As you progress through the story you find more warriors to join your ranks, which allows you some freedom of choice in the type of characters you select and given the large roster you can easily ignore the ones you don’t like playing with. The number of characters in the game is immense, there are thirteen more than the previous game taking the tally up to ninety-two playable characters. Some of them have never been seen before in the Warriors games, my favourite being Sun Wukong, or as some people may know him – Monkey!
Jiang Wei managed it, but the game didn’t.
If you get tired of playing the story mode you can also opt to play the Free Mode, in which you can play any unlocked level with any set of unlocked characters at a variety of skill levels. There is also a Dream Mode, which is now a standalone feature rather than being tagged onto the main story mode. In Dream Mode there are twenty-eight separate stages and each one has a special scenario, objective and set of characters that you must use to complete it.
The Story, Free and Dream modes are all available to play in both single player and co-operative (not via Xbox Live) but be aware that adding another player will split the screen so it’s harder to see things and also present a greater opportunity for graphical slowdown. That’s right, one of the most pertinent negative factors that struck the previous Orochi title was graphical slowdown when large volumes of enemies were on or near the screen, and it’s present again in this iteration.
Now I’m not a games developer, nor do I get the opportunity to playtest and give feedback on things like this, but I’m sure that I’m not the only person who thinks this is unreasonable. Perhaps it was of an acceptable level to the developers, but I hated it and it really worsened the game experience. The severity of the slowdown does vary from level to level, but is present throughout the game. I challenge anyone to play “The battle of Chi Bi” without wanting to pull your hair out.
(NOTE – Between writing and publishing this review a patch has been made available on Xbox Live to fix the slowdown issues. I can report that it does improve the problem, but doesn’t eliminate it entirely.)
Kill enough enemies and you get nice compliments from allies
As well as the co-operative option in the main game modes there are a few small two player versus modes that allow you and a friend to go head to head against four different challenges. Tag Team sees you both fighting to the death against each other with your team of three warriors. Elimination is the same but with just one character. In Tower you have to try to knock your opponent to the ground below and finally in Steeple Chase you get to compete in a horse race.
Whilst they serve as good distractions they don’t add a lot of value to the core game element, if you want a proper fighting game you should opt for something like Soul Calibur IV. I think that rather than introducing these features Omega Force could have better spent the development time incorporating some of the advancements that were made in their most recent title – Dynasty Warriors 6 – most importantly the Renbu unlimited combo system, and also the graphical improvements.
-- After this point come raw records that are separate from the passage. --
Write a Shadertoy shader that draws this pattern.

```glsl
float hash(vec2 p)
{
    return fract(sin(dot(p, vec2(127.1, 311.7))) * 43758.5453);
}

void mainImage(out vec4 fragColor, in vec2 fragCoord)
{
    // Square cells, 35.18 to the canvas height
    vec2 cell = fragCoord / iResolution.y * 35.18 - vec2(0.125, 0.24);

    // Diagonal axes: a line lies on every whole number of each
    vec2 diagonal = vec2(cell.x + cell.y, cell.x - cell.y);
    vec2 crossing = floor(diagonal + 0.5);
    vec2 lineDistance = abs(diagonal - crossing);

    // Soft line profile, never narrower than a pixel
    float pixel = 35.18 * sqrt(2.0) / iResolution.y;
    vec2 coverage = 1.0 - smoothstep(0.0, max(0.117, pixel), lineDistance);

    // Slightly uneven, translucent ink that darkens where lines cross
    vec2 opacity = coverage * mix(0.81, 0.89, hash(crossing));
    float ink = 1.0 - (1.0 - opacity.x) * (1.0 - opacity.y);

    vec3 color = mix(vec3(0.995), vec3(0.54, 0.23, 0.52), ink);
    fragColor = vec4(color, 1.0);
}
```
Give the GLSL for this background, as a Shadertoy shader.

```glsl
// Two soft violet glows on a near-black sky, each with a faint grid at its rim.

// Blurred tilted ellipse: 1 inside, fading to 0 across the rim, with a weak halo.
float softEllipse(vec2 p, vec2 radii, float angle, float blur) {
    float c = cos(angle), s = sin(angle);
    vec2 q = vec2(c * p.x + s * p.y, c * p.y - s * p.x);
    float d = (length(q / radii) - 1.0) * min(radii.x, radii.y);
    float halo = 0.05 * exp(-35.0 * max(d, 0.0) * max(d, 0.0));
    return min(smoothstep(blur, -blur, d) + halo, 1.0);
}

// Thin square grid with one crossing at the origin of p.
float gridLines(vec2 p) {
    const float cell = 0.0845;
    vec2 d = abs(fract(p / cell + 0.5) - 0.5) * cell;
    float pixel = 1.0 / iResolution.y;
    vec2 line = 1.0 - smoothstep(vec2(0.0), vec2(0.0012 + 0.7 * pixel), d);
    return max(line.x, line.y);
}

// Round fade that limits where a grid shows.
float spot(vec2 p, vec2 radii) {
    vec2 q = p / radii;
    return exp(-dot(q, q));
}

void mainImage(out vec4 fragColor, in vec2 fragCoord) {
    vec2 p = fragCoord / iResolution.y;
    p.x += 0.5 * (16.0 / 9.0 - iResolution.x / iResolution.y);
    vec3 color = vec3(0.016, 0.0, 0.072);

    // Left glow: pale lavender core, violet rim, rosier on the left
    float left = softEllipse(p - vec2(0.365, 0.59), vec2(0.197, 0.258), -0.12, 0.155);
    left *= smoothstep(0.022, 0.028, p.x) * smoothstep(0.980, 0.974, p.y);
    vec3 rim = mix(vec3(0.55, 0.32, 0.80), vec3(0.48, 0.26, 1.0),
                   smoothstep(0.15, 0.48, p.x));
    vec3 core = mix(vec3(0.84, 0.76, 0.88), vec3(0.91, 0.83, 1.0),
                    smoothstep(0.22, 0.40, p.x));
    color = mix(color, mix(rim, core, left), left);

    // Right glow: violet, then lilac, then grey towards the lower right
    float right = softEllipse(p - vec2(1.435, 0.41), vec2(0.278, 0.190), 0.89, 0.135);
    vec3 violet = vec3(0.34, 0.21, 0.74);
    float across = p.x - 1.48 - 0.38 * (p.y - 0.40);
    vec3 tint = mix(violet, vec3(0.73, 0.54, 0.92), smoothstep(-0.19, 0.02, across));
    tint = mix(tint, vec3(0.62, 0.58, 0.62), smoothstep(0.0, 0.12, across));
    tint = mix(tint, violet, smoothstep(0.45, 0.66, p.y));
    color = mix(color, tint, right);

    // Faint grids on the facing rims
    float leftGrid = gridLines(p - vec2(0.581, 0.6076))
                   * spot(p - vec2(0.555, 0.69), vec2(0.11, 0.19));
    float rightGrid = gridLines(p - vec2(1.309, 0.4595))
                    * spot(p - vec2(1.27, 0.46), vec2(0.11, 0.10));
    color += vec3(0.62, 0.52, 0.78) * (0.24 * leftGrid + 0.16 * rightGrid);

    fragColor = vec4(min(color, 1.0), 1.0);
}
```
It’s for these reasons that I am disappointed with the game, as it really feels like more of an expansion to the original than a sequel, Warriors Orochi 1.5 if you will. Although I’m a seasoned Warriors fan, and appreciate the massive range of playable characters and levels, I really think so much more could have been achieved here if a little more time had been spent on ironing out the flaws of the previous title and incorporating the advancements I mention above.
This is really only a must-have purchase for the most forgiving die hard fans. If you’re not one of those but you’re looking to get a game like this you could certainly fare better with some of Koei’s other titles, for example Dynasty Warriors 6 and the medieval battle game Bladestorm.
Warriors Orochi 2 scores two and a half ninja stars out of five